“Save solar … Save solar … Save solar …” Is what hundreds of solar workers chanted at a Los Angeles rally earlier this month.

The message was aimed at the CPUC’s satellite office in Los Angeles.

“We would hate to see all the hard work and progress that we’ve made be killed by this bill. This solar tax,” said Jay Cutting, owner of ReVamp Energy, a solar installation company. “We came to show our support and say, save our jobs.”

RELATED: California's solar marketplace could see some major changes soon

California Solar Panels
Rich Pedroncelli / AP
This file photo taken Wednesday, Feb. 12, 2020, shows solar panels on rooftops of a housing development in Folsom, Calif.

Cutting said California’s solar industry is the nation’s largest and provides high paying jobs for the black and brown workers at his company.

Solar industry officials say 1.3 million homes have added rooftop solar arrays since 2006 when then Gov. Arnold Schwarzenegger signed the million solar roof’s initiative into law. The result was an industry supporting 68,000 jobs.

Newsom response

Solar backers have also worked hard to get the attention of Gov. Gavin Newsom both before the proposed decision was released and since.

The governor addressed the issue when he unveiled his proposed budget on Jan. 10.

“That draft plan that was recently released…” Newsom said. “I just had a chance to review and I’ll say this about the plan: We still have some work to do.”

Newsom was careful not to give away details about possible changes, even when reporters asked about the issue a second time.

“I think my answer says at least responds to the later part of your question, do I think that changes need to be made, yes I do,” Newsom said.

RELATED: California solar industry braces for change

The CPUC’s actions hint change might be coming.

The item is not on the commission’s Jan. 27 agenda. That had been the target date for a final decision for close to a year.

It remains unclear if the issue is just being pushed back a couple of weeks or longer.

“There’s no question the commission needs more time on this,” Del Chiaro said.

CPUC turnover

Solar industry backers are not ready to call the delay a victory, especially with the commission in flux.

The CPUC president, Alice Reynolds has only been in office since the beginning of the year and another of the panel’s five seats remains unfilled.

“It is unprecedented, the shakeup of the leadership of this commission right at the five-yard line of one of the biggest decisions they have made this decade,” Del Chiaro said.

San Diego Gas and Electric has remained quiet on the issue since early last year.

After questioning by KPBS, the utility announced they would not be commenting publicly on the issue because the decision is important and the issue is considered too sensitive.

“It’s unfair and we understand why the solar industry is objecting to these reforms.
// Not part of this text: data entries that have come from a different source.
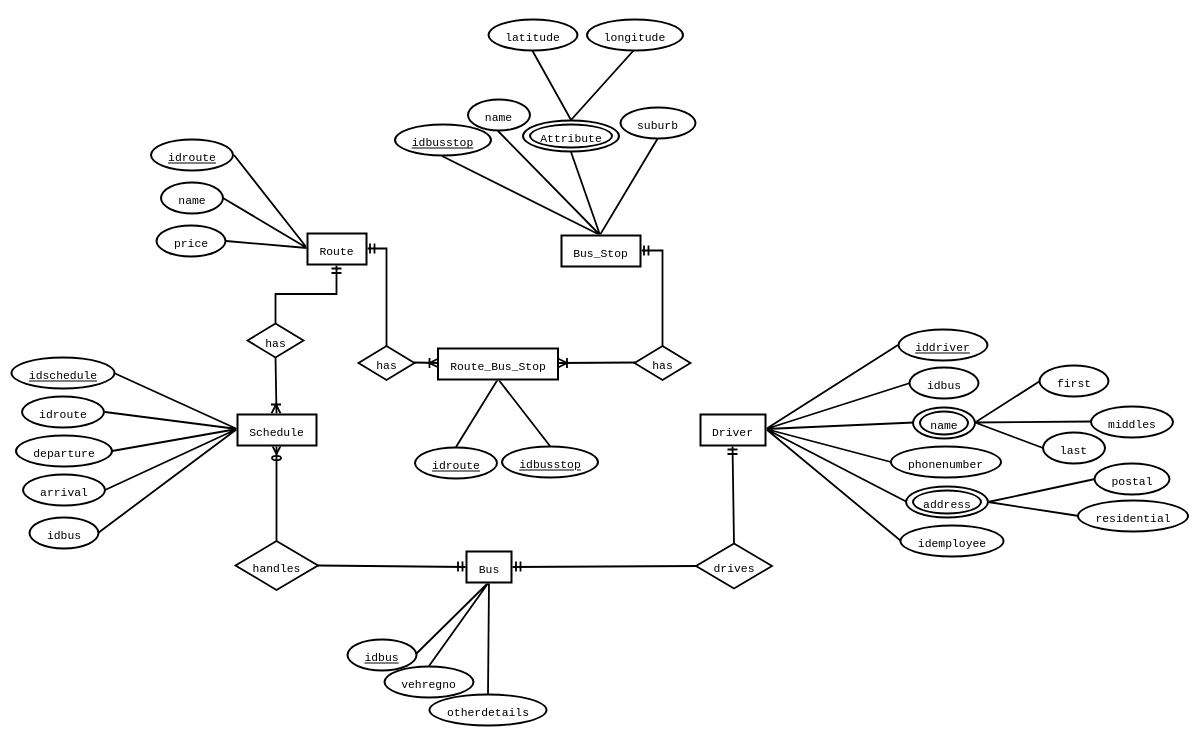
<!DOCTYPE html>
<html lang="en">
<head>
<meta charset="utf-8">
<title>Bus schedule entity relationship diagram</title>
<style>
:root { --ink: #000; --paper: #fff; }
* { box-sizing: border-box; }
html, body { margin: 0; overflow: hidden; background: var(--paper); }
.diagram {
  position: relative; width: 1200px; height: 743px; overflow: hidden;
  background: var(--paper); color: var(--ink);
  font: 11.4px/14px "Liberation Mono", monospace;
}
.connectors { position: absolute; inset: 0; fill: none; stroke: var(--ink); stroke-width: 1.8; }
.relation { fill: var(--paper); }
.node {
  position: absolute; left: var(--x); top: var(--y); width: var(--w); height: 33px;
  transform: translate(-50%, -50%);
  display: flex; align-items: center; justify-content: center;
  padding-top: 5px; white-space: nowrap;
}
.entity, .attribute { background: var(--paper); border: 2px solid var(--ink); }
.attribute { border-radius: 50%; }
.key { text-decoration: underline 1px; text-underline-offset: 2px; }
.composite::before {
  content: ""; position: absolute; inset: 2px 5px;
  border: 2px solid var(--ink); border-radius: 50%;
}
</style>
</head>
<body>
<main class="diagram">
  <svg class="connectors" width="1200" height="743" viewBox="0 0 1200 743" aria-hidden="true">
    <defs>
      <path id="one" d="M4 -5V5M8.5 -5V5"/>
      <path id="many" d="M0 -4.5L9 0L0 4.5M9 -5V5"/>
      <path id="diamond" d="M0 -17L28 0L0 17L-28 0Z"/>
    </defs>
    <g id="attribute-lines">
      <path d="M234 155L307 248L223 198M307 248L226 241"/>
      <path d="M532 50L571 120L634 50M442 156L600 235L498 131M571 152L600 235L658 138"/>
      <path d="M114 373L237 429L105 412M112 451L237 429L105 490M237 429L98 533"/>
      <path d="M456 447L498 379L550 446"/>
      <path d="M416 654L489 582L429 666M489 582L488 694"/>
      <path d="M898 345L766 429L910 383M914 422.5L766 429L891 462M907 502L766 429L901 541"/>
      <path d="M1040 381L975 422.5L1091 421.5M975 422.5L1043 448M1095 479L988 502L1079 516"/>
    </g>
    <g id="relationship-lines">
      <path d="M336.5 264V294H275.5V324M275.5 357L276.5 414"/>
      <path d="M366 248.5H386.5V346M414 362.5L439 363"/>
      <path d="M640 250.5H662.5V346M635 362.5L558 363"/>
      <path d="M276.5 445V541M318 565.5L467 567M512 567L697 566M732.5 445L734 544"/>
    </g>
    <g id="cardinality">
      <use href="#one" transform="translate(366 248.5)"/>
      <use href="#one" transform="translate(336.5 264.5) rotate(90)"/>
      <use href="#one" transform="translate(640 250.5)"/>
      <use href="#one" transform="translate(732.5 445.5) rotate(90)"/>
      <use href="#one" transform="translate(466.5 566.5) rotate(180)"/>
      <use href="#one" transform="translate(512 566.5)"/>
      <use href="#many" transform="translate(438.5 363) rotate(180)"/>
      <use href="#many" transform="translate(558 363)"/>
      <use href="#many" transform="translate(276 413.5) rotate(-90)"/>
      <path d="M272 445L276.5 454L281 445"/>
      <ellipse cx="276.5" cy="458" rx="4.5" ry="2.2"/>
    </g>
    <g class="relation">
      <use href="#diamond" x="275.5" y="340.5"/>
      <use href="#diamond" x="386.5" y="363"/>
      <use href="#diamond" x="662.5" y="363"/>
      <polygon points="276.5,541 318,565.5 276.5,590 235.5,565.5"/>
      <polygon points="734,543.5 772,566 734,588.5 696,566"/>
    </g>
  </svg>

  <section aria-label="Route">
    <div class="node entity" style="--x:336.5px;--y:248.5px;--w:61px">Route</div>
    <div class="node attribute key" style="--x:192px;--y:155px;--w:84px">idroute</div>
    <div class="node attribute" style="--x:192px;--y:198px;--w:64px">name</div>
    <div class="node attribute" style="--x:191px;--y:241px;--w:71px">price</div>
  </section>

  <section aria-label="Bus stop">
    <div class="node entity" style="--x:600.5px;--y:250.5px;--w:81px">Bus_Stop</div>
    <div class="node attribute key" style="--x:442.5px;--y:140px;--w:98px">idbusstop</div>
    <div class="node attribute" style="--x:498.5px;--y:115px;--w:64px">name</div>
    <div class="node attribute composite" style="--x:571px;--y:136px;--w:98px">Attribute</div>
    <div class="node attribute" style="--x:532.5px;--y:34.5px;--w:91px">latitude</div>
    <div class="node attribute" style="--x:634.5px;--y:34.5px;--w:98px">longitude</div>
    <div class="node attribute" style="--x:657.5px;--y:122.5px;--w:77px">suburb</div>
  </section>

  <section aria-label="Route bus stop">
    <div class="node entity" style="--x:498px;--y:363.5px;--w:122px">Route_Bus_Stop</div>
    <div class="node attribute key" style="--x:456px;--y:462.5px;--w:84px">idroute</div>
    <div class="node attribute key" style="--x:550px;--y:461.5px;--w:98px">idbusstop</div>
  </section>

  <section aria-label="Schedule">
    <div class="node entity" style="--x:276.5px;--y:429.5px;--w:81px">Schedule</div>
    <div class="node attribute key" style="--x:63px;--y:372.5px;--w:105px">idschedule</div>
    <div class="node attribute" style="--x:63px;--y:412px;--w:84px">idroute</div>
    <div class="node attribute" style="--x:64px;--y:451px;--w:98px">departure</div>
    <div class="node attribute" style="--x:64px;--y:490px;--w:84px">arrival</div>
    <div class="node attribute" style="--x:64px;--y:533px;--w:71px">idbus</div>
  </section>

  <section aria-label="Bus">
    <div class="node entity" style="--x:489px;--y:566.5px;--w:47px">Bus</div>
    <div class="node attribute key" style="--x:381.5px;--y:654.5px;--w:71px">idbus</div>
    <div class="node attribute" style="--x:428.5px;--y:682px;--w:91px">vehregno</div>
    <div class="node attribute" style="--x:488px;--y:710px;--w:119px">otherdetails</div>
  </section>

  <section aria-label="Driver">
    <div class="node entity" style="--x:732.5px;--y:429.5px;--w:67px">Driver</div>
    <div class="node attribute key" style="--x:942.5px;--y:345px;--w:91px">iddriver</div>
    <div class="node attribute" style="--x:944px;--y:383px;--w:71px">idbus</div>
    <div class="node attribute composite" style="--x:944px;--y:422.5px;--w:64px">name</div>
    <div class="node attribute" style="--x:1074px;--y:381px;--w:71px">first</div>
    <div class="node attribute" style="--x:1132px;--y:421.5px;--w:84px">middles</div>
    <div class="node attribute" style="--x:1073.5px;--y:448px;--w:64px">last</div>
    <div class="node attribute" style="--x:945.5px;--y:461.5px;--w:112px">phonenumber</div>
    <div class="node attribute composite" style="--x:947px;--y:502px;--w:84px">address</div>
    <div class="node attribute" style="--x:1132px;--y:479px;--w:77px">postal</div>
    <div class="node attribute" style="--x:1133px;--y:516px;--w:112px">residential</div>
    <div class="node attribute" style="--x:952px;--y:541px;--w:105px">idemployee</div>
  </section>

  <section aria-label="Relationships">
    <div class="node" style="--x:275.5px;--y:340.5px;--w:56px">has</div>
    <div class="node" style="--x:386.5px;--y:363px;--w:56px">has</div>
    <div class="node" style="--x:662.5px;--y:363px;--w:56px">has</div>
    <div class="node" style="--x:276.5px;--y:565.5px;--w:82px">handles</div>
    <div class="node" style="--x:734px;--y:566px;--w:76px">drives</div>
  </section>
</main>
</body>
</html>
It means cuts to their profits. It means cuts to executive salaries and bonuses. It means cuts to their shareholders.”
Kathy Fairbanks, Affordable Energy for All

That has not stopped utility funded groups from stoking the public debate.

The Fix the Cost Shift group is running ads on social media that push the utility’s narrative.

“A flaw in state law is forcing Californians who can’t afford rooftop solar to subsidize wealthier homeowners who can,” said a Facebook ad. “Seniors and families struggling pay hundreds more each year in higher energy bills. Fix this unfair cost shift.”

And California’s investor-owned utilities have surrogates making their case.

“It’s unfair and we understand why the solar industry is objecting to these reforms,” said Kathy Fairbanks, of the advocacy group Affordable Energy for All. “It means cuts to their profits. It means cuts to executive salaries and bonuses. It means cuts to their shareholders.”

Solar industry backers say it’s the utilities that are motivated by greed.

The CPUC will make the final decision.

Regulators have changed the solar market once before making only minor tweaks after a more sweeping utility friendly proposal was rejected.

What remains unclear is whether that pattern will be followed again.